If you are an introvert taking on a new leadership role, you are not alone. Introverts are taking on new leadership roles all the time. These roles can be that of a young engineer put in charge of a Kaizen team, the new CEO, or anything in between. There are more introverts out there than you probably think since they are more likely to fly under the radar.
This is even true within leadership ranks. What do you do to be successful if you are one of the many introverts in leadership today? Lisa Petrilli, author of The Introvert’s Guide to Success in Business and Leadershiphas several suggestions. Here are a few tips for introverts that apply especially well in Lean Leadership within manufacturing and other lean environments:
- As a Lean Leader, you should have a vision of excellence. Motivate others to pursue your vision. You will need to move outside your comfort zone to connect and communicate with your team.
- Lean Leaders must be able to call their team into action. Tap into your extraversion when it’s time to rally and inspire your team. Recognize that as an introvert, you are going to be slower to move into action than your extraverted counterparts so you’ll need to learn to make this happen.

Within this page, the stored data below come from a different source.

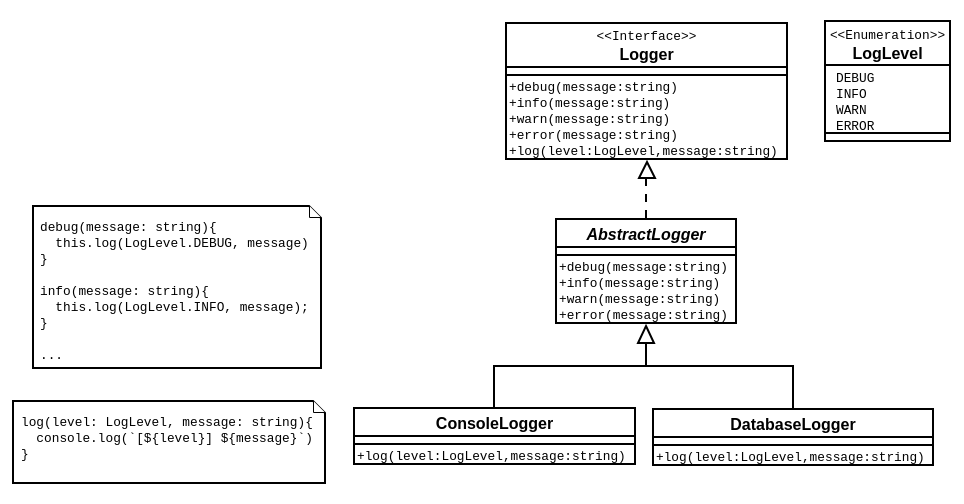
<!DOCTYPE html>
<html lang="en">
<head>
<meta charset="utf-8">
<title>Logger class diagram</title>
<style>
:root {
  --ink: #000;
  --paper: #fff;
  --mono: "Liberation Mono", monospace;
  --sans: "Liberation Sans", sans-serif;
}
* { box-sizing: border-box; margin: 0; padding: 0; }
body { width: 964px; height: 504px; overflow: hidden; background: var(--paper); }
.diagram {
  position: relative;
  width: 964px;
  height: 504px;
  overflow: hidden;
  color: var(--ink);
  font: 12.8px/16px var(--mono);
}
.shapes { position: absolute; inset: 0; fill: var(--paper); stroke: var(--ink); stroke-width: 2; }
.shapes .fold { stroke-width: 1; }
.shapes .line { fill: none; }

.class {
  position: absolute;
  display: flex;
  flex-direction: column;
  background: var(--paper);
  border: 2px solid var(--ink);
  white-space: nowrap;
}
.class header { flex: none; height: 28px; padding-top: 5px; border-bottom: 2px solid var(--ink); text-align: center; }
.class header.stereotyped { height: 44px; }
.class h2 { font: bold 16px/20px var(--sans); }
.class .abstract { font-style: italic; }
.class ul { list-style: none; }
.attributes { flex: none; height: 8px; border-bottom: 2px solid var(--ink); }
.methods { padding: 4px 0 0 2px; }

.logger { left: 505px; top: 22px; width: 283px; height: 138px; }
.log-level { left: 824px; top: 20px; width: 127px; height: 122px; }
.log-level header { padding-top: 6px; }
.log-level p { margin: 0 -2px; }
.values { flex: none; height: 68px; padding: 5px 0 0 10px; border-bottom: 2px solid var(--ink); }
.abstract-logger { left: 555px; top: 218px; width: 182px; height: 106px; }
.console-logger { left: 353px; top: 407px; width: 283px; height: 58px; }
.database-logger { left: 652px; top: 408px; width: 282px; height: 58px; }

.note { position: absolute; font: inherit; }
.level-note { left: 40px; top: 220px; }
.log-note { left: 21px; top: 415px; }
</style>
</head>
<body>
<main class="diagram">
  <svg class="shapes" width="964" height="504" viewBox="0 0 964 504" aria-hidden="true">
    <g id="notes">
      <polygon points="33,206 309,206 321,218 321,368 33,368"/>
      <path class="fold" d="M309.5 206V217.5H321"/>
      <polygon points="13,401 313,401 325,413 325,483 13,483"/>
      <path class="fold" d="M313.5 401V412.5H325"/>
    </g>
    <g id="realization">
      <path class="line" d="M646 218V179" stroke-dasharray="8 8"/>
      <polygon points="647,162 655,178 639,178"/>
    </g>
    <g id="generalization">
      <path class="line" d="M494 408V366H793V409M646 366V343"/>
      <polygon points="646,326 654,343 638,343"/>
    </g>
  </svg>

  <section class="class logger">
    <header class="stereotyped"><p>&lt;&lt;Interface&gt;&gt;</p><h2>Logger</h2></header>
    <div class="attributes"></div>
    <ul class="methods">
      <li>+debug(message:string)</li>
      <li>+info(message:string)</li>
      <li>+warn(message:string)</li>
      <li>+error(message:string)</li>
      <li>+log(level:LogLevel,message:string)</li>
    </ul>
  </section>

  <section class="class log-level">
    <header class="stereotyped"><p>&lt;&lt;Enumeration&gt;&gt;</p><h2>LogLevel</h2></header>
    <ul class="values">
      <li>DEBUG</li>
      <li>INFO</li>
      <li>WARN</li>
      <li>ERROR</li>
    </ul>
  </section>

  <section class="class abstract-logger">
    <header><h2 class="abstract">AbstractLogger</h2></header>
    <div class="attributes"></div>
    <ul class="methods">
      <li>+debug(message:string)</li>
      <li>+info(message:string)</li>
      <li>+warn(message:string)</li>
      <li>+error(message:string)</li>
    </ul>
  </section>

  <section class="class console-logger">
    <header><h2>ConsoleLogger</h2></header>
    <div class="attributes"></div>
    <ul class="methods"><li>+log(level:LogLevel,message:string)</li></ul>
  </section>

  <section class="class database-logger">
    <header><h2>DatabaseLogger</h2></header>
    <div class="attributes"></div>
    <ul class="methods"><li>+log(level:LogLevel,message:string)</li></ul>
  </section>

  <pre class="note level-note">debug(message: string){
  this.log(LogLevel.DEBUG, message)
}

info(message: string){
  this.log(LogLevel.INFO, message);
}

...</pre>

  <pre class="note log-note">log(level: LogLevel, message: string){
  console.log(`[${level}] ${message}`)
}</pre>
</main>
</body>
</html>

- Recognize that you have a different approach to decision making than extraverts. You tend to reflect on decisions so you have a clear idea when you decide to act. Lean Leadership often requires methodical and data driven decision making. Many Kaizens, DMAIC’s, and other initiatives of the Lean Six Sigma movement are highly successful because they did not rush to judgment. Use this to your advantage. One caution though: don’t overanalyze situations when it’s time to act.
- Small group activities and one-on-one conversations are critical to the success of the Lean movement. Use your comfort level in small groups to enhance relationship building and to gain trusted advisors.
- Lean Leadership is all about tapping into individual’s and teams’ knowledge and abilities. You must learn to embrace the outside world to be a truly effective leader. While you probably tend to spend a lot of time thinking through, it’s critical that you understand your team, your customers, and the process you are trying to improve.
As an introvert, you have talents and abilities that don’t come as easily to your extrovert counterparts. Use these to your advantage while stepping out of your comfort zone when needed to be a truly effective Lean Leader.
Written for ConsumersGoodsClub.com